On the other hand, Basson’s nonlinear model of sexual response emphasizes the importance of intimacy in sexual responses and asserts that desire can be in direct response to sexual stimulation or occur spontaneously, before or after sexual arousal. In fact, female sexual medicine experts believe that many women begin sexual activity from a place of sexual neutrality and may experience sexual drive spontaneously at various points throughout the process. This circular model of sexual response acknowledges that orgasms can contribute to satisfaction but notes that they are not the sole source of pleasure for many women.
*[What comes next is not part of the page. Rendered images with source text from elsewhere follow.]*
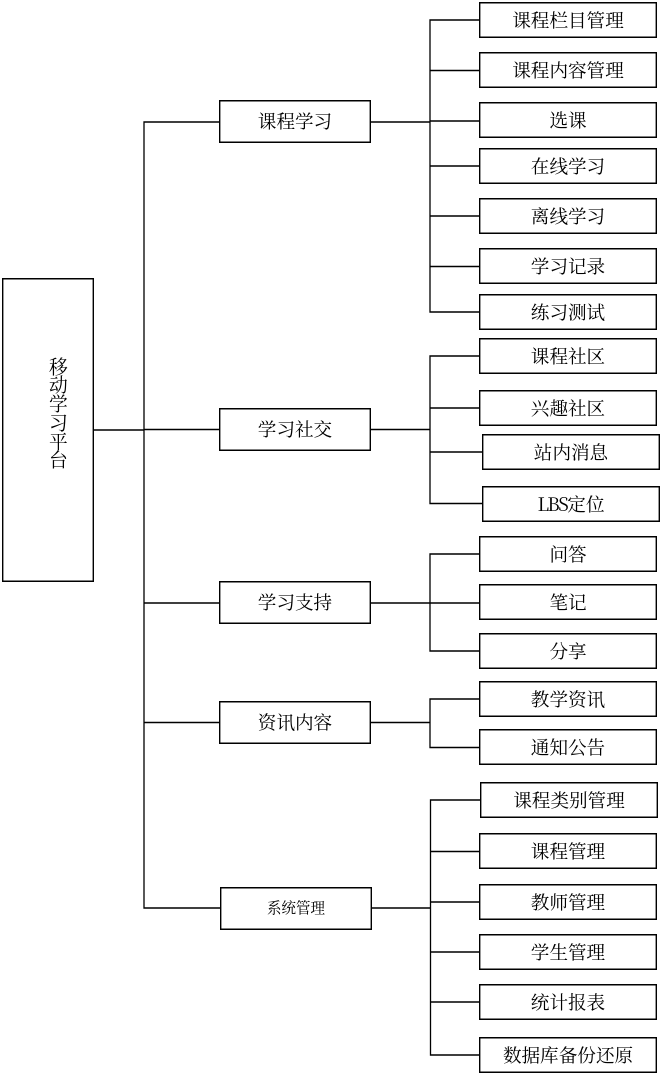
<!DOCTYPE html>
<html lang="zh-CN">
<head>
<meta charset="utf-8">
<title>移动学习平台</title>
<style>
:root {
  --ink: #000;
  --paper: #fff;
  --stroke: 1.4px;
}
* { box-sizing: border-box; margin: 0; padding: 0; }
html, body { width: 663px; height: 1075px; overflow: hidden; background: var(--paper); }
.diagram {
  position: relative;
  width: 663px;
  height: 1075px;
  color: var(--ink);
  font: 400 18.6px/1 "Noto Serif CJK SC", "Noto Serif CJK JP", serif;
}
.connectors {
  position: absolute;
  inset: 0;
  fill: none;
  stroke: var(--ink);
  stroke-width: 1.3;
}
.node {
  position: absolute;
  top: var(--y);
  display: flex;
  align-items: center;
  justify-content: center;
  padding-bottom: 2px;
  white-space: nowrap;
  background: var(--paper);
  box-shadow: inset 0 0 0 var(--stroke) var(--ink);
}
.root {
  left: 2px;
  width: 92px;
  height: 304px;
}
.root span {
  position: absolute;
  left: 46px;
  top: 79px;
  writing-mode: vertical-rl;
  font-size: 18.8px;
}
.branch { left: 219px; width: 152px; height: 43px; }
.branch.system { left: 220px; font-size: 14.5px; padding-bottom: 3px; }
.leaf { left: 479px; width: 178px; height: 36px; }
.leaf.shifted { left: 482px; }
.latin { letter-spacing: -1.5px; }
</style>
</head>
<body>
<main class="diagram">
  <svg class="connectors" width="663" height="1075" viewBox="0 0 663 1075" aria-hidden="true">
    <g id="trunk">
      <path d="M94 430H144M220 122H144V908H221"/>
      <path d="M144 429.5H220M144 603H220M144 722.5H220"/>
    </g>
    <g id="study-lines">
      <path d="M371 122H430M480 20H430V312H480"/>
      <path d="M430 70.500H480M430 121H480M430 166H480M430 216H480M430 266.500H480"/>
    </g>
    <g id="social-lines">
      <path d="M371 429.500H430M480 356H430V503.500H483"/>
      <path d="M430 408H480M430 452H483"/>
    </g>
    <g id="support-lines">
      <path d="M371 603H480M480 554H430V651H480"/>
    </g>
    <g id="news-lines">
      <path d="M371 722.500H430M480 699H430V747.500H480"/>
    </g>
    <g id="system-lines">
      <path d="M372 908H430.500M481 800H430.500V1055H480"/>
      <path d="M430 851.500H480M430 902H480M430 952H480M430 1002H480"/>
    </g>
  </svg>

  <h1 class="node root" style="--y:278px;font-weight:400"><span>移动学习平台</span></h1>

  <section aria-label="课程学习">
    <div class="node branch" style="--y:100px">课程学习</div>
    <div class="node leaf" style="--y:2px">课程栏目管理</div>
    <div class="node leaf" style="--y:52px">课程内容管理</div>
    <div class="node leaf" style="--y:102px">选课</div>
    <div class="node leaf" style="--y:148px">在线学习</div>
    <div class="node leaf" style="--y:198px">离线学习</div>
    <div class="node leaf" style="--y:248px">学习记录</div>
    <div class="node leaf" style="--y:294px">练习测试</div>
  </section>

  <section aria-label="学习社交">
    <div class="node branch" style="--y:408px">学习社交</div>
    <div class="node leaf" style="--y:338px">课程社区</div>
    <div class="node leaf" style="--y:390px">兴趣社区</div>
    <div class="node leaf shifted" style="--y:434px">站内消息</div>
    <div class="node leaf shifted" style="--y:486px"><span class="latin">LBS</span>定位</div>
  </section>

  <section aria-label="学习支持">
    <div class="node branch" style="--y:581px">学习支持</div>
    <div class="node leaf" style="--y:536px">问答</div>
    <div class="node leaf" style="--y:584px">笔记</div>
    <div class="node leaf" style="--y:633px">分享</div>
  </section>

  <section aria-label="资讯内容">
    <div class="node branch" style="--y:701px">资讯内容</div>
    <div class="node leaf" style="--y:681px">教学资讯</div>
    <div class="node leaf" style="--y:729px">通知公告</div>
  </section>

  <section aria-label="系统管理">
    <div class="node branch system" style="--y:887px">系统管理</div>
    <div class="node leaf" style="--y:782px;left:480px">课程类别管理</div>
    <div class="node leaf" style="--y:833px">课程管理</div>
    <div class="node leaf" style="--y:884px">教师管理</div>
    <div class="node leaf" style="--y:934px">学生管理</div>
    <div class="node leaf" style="--y:984px">统计报表</div>
    <div class="node leaf" style="--y:1037px">数据库备份还原</div>
  </section>
</main>
</body>
</html>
It also gives more weight to emotional responses and relationship factors in shaping sexual responses, whether positively or negatively.
Currently, little is known about the sexual response cycle for transgender individuals, but emerging evidence is growing. Holmberg et al. (2018) suggest that evaluating sexual function and dysfunction in transgender persons is a multidimensional process and recommend exploring wishes and hopes for sexual function during assessments.
Providers may choose to use these sexual response cycle models to explain common physical responses to sexual stimulation to patients, but in doing so, they should bear in mind that all individuals and sexual experiences are unique. It may be beneficial for a provider to share with patients (particularly those experiencing sexual dysfunction) that sex can be pleasurable and satisfying even without an orgasm and suggest ways to foster sexual intimacy between partners that are not orgasm-focused.
Holmberg, M., Arver, S., & Dhejne, C. (2018). Supporting sexuality and improving sexual function in transgender persons. Nature Reviews Urology, 16, 121-139. https://doi.org/10.1038/s41585-018-0108-8.
Human sexual response cycle. (2021, July 28). In Wikipedia. Retrieved August 13, 2021, from https://en.wikipedia.org/wiki/Human_sexual_response_cycle.
Kingsberg, S.A., & Janata, J.W. (2007). Female sexual disorders: assessments, diagnosis, and treatment. Urologic Clinics of North America, 34(4), 497-506. DOI: 10.1016/j.ucl.2007.08.016.
WebMD. Medically reviewed by Nivin Todd, MD. (2020, October 16). Your Guide to the Sexual Response Cycle. https://www.webmd.com/sex-relationships/guide/sexual-health-your-guide-to-sexual-response-cycle.